Wherever a line in the data holds the word "pattern", pull that line out.
————————
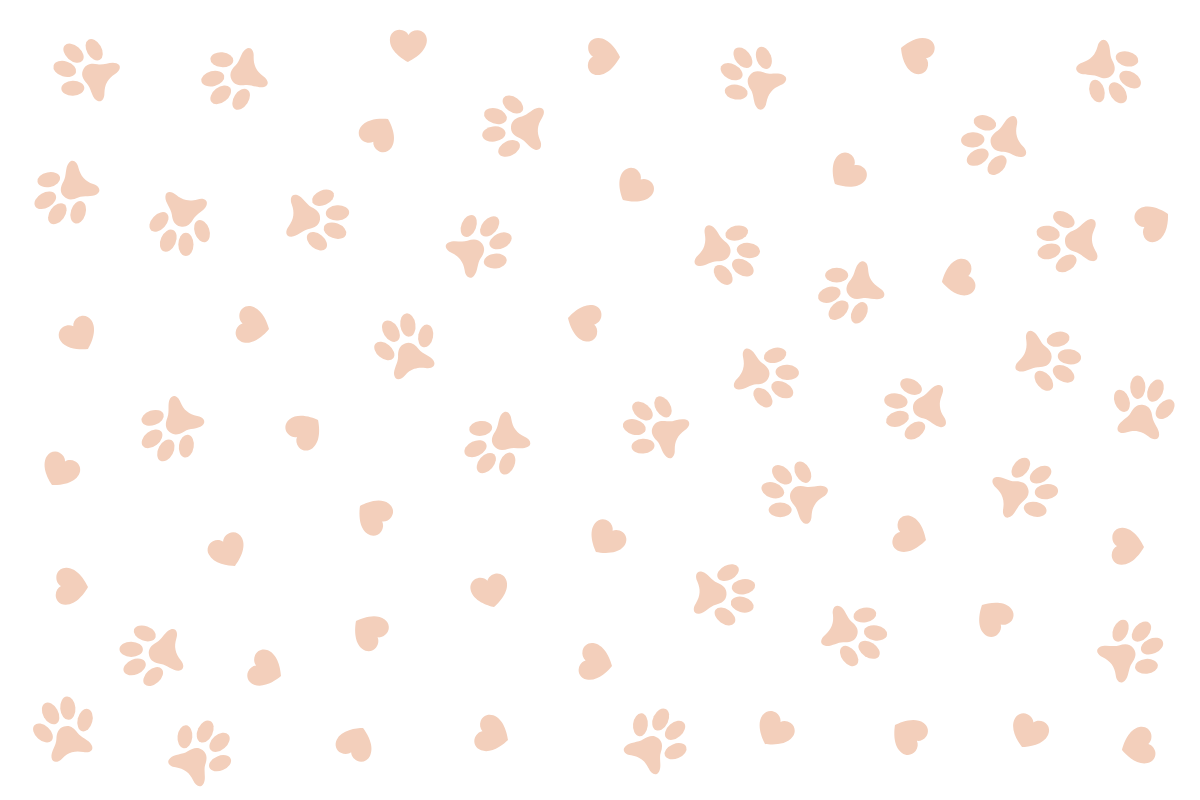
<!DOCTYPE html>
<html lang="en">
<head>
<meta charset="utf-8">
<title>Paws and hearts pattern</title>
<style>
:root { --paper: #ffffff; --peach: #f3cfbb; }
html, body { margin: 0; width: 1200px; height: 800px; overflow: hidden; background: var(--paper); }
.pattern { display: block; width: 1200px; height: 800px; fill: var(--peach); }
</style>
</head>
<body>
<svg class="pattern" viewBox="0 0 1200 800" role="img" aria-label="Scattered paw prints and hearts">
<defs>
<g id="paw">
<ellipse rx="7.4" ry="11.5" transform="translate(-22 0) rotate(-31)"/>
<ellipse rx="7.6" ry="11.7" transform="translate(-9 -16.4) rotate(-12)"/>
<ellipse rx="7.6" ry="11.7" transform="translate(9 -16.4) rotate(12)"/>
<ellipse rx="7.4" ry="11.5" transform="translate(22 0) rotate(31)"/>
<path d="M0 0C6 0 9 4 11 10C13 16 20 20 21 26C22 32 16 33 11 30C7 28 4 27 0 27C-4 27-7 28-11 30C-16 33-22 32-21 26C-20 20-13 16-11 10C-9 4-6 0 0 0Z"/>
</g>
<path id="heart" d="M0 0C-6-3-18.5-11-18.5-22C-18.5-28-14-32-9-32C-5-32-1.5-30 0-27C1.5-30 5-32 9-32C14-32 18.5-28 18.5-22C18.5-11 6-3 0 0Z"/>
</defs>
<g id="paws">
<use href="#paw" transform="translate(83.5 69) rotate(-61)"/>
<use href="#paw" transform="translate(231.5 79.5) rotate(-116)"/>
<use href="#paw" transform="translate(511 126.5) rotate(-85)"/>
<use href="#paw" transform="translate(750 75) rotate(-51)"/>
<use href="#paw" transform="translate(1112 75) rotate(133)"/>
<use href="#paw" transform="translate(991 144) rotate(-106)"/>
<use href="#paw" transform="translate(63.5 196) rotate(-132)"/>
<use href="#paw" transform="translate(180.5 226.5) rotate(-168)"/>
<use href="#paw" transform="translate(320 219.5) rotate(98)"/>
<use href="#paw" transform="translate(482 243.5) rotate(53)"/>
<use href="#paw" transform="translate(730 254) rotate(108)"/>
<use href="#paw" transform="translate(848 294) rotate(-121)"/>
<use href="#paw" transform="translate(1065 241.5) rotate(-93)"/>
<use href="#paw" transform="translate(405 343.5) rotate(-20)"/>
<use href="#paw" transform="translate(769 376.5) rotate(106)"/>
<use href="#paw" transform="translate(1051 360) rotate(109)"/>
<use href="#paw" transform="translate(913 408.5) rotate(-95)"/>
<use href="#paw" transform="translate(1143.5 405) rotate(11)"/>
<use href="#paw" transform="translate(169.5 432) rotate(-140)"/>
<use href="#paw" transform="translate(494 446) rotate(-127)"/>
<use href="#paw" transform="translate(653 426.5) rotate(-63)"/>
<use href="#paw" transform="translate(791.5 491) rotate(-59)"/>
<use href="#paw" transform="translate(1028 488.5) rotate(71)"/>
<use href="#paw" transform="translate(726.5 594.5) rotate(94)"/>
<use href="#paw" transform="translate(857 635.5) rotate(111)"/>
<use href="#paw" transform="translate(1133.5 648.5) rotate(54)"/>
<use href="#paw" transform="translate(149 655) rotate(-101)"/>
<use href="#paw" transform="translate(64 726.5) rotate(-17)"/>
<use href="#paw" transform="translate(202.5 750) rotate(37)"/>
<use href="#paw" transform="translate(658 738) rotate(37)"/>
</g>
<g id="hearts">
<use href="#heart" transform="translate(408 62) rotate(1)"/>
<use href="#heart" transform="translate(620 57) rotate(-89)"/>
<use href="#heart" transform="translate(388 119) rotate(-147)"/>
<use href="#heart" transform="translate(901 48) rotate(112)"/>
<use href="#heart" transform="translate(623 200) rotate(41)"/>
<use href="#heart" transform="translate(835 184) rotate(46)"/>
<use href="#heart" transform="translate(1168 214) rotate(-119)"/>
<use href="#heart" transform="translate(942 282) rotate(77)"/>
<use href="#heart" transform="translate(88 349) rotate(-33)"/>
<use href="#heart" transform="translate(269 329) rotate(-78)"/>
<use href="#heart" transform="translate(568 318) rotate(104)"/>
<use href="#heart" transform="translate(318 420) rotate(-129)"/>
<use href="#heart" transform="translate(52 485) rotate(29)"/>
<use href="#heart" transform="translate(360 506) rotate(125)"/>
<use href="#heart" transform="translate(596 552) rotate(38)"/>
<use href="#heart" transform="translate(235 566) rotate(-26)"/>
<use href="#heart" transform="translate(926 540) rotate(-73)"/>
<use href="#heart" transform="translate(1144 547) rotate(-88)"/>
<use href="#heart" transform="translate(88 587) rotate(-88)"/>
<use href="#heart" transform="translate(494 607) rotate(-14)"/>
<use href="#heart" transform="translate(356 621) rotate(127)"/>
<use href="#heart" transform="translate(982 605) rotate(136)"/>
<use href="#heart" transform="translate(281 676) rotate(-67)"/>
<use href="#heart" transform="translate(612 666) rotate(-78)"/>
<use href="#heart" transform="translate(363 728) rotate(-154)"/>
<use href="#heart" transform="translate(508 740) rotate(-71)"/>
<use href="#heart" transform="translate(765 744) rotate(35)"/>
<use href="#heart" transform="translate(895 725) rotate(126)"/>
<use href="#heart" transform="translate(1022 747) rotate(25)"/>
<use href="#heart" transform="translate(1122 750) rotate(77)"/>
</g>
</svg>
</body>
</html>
————————
● **Exercise response**:
<title>Paws and hearts pattern</title>
.pattern { display: block; width: 1200px; height: 800px; fill: var(--peach); }
<svg class="pattern" viewBox="0 0 1200 800" role="img" aria-label="Scattered paw prints and hearts">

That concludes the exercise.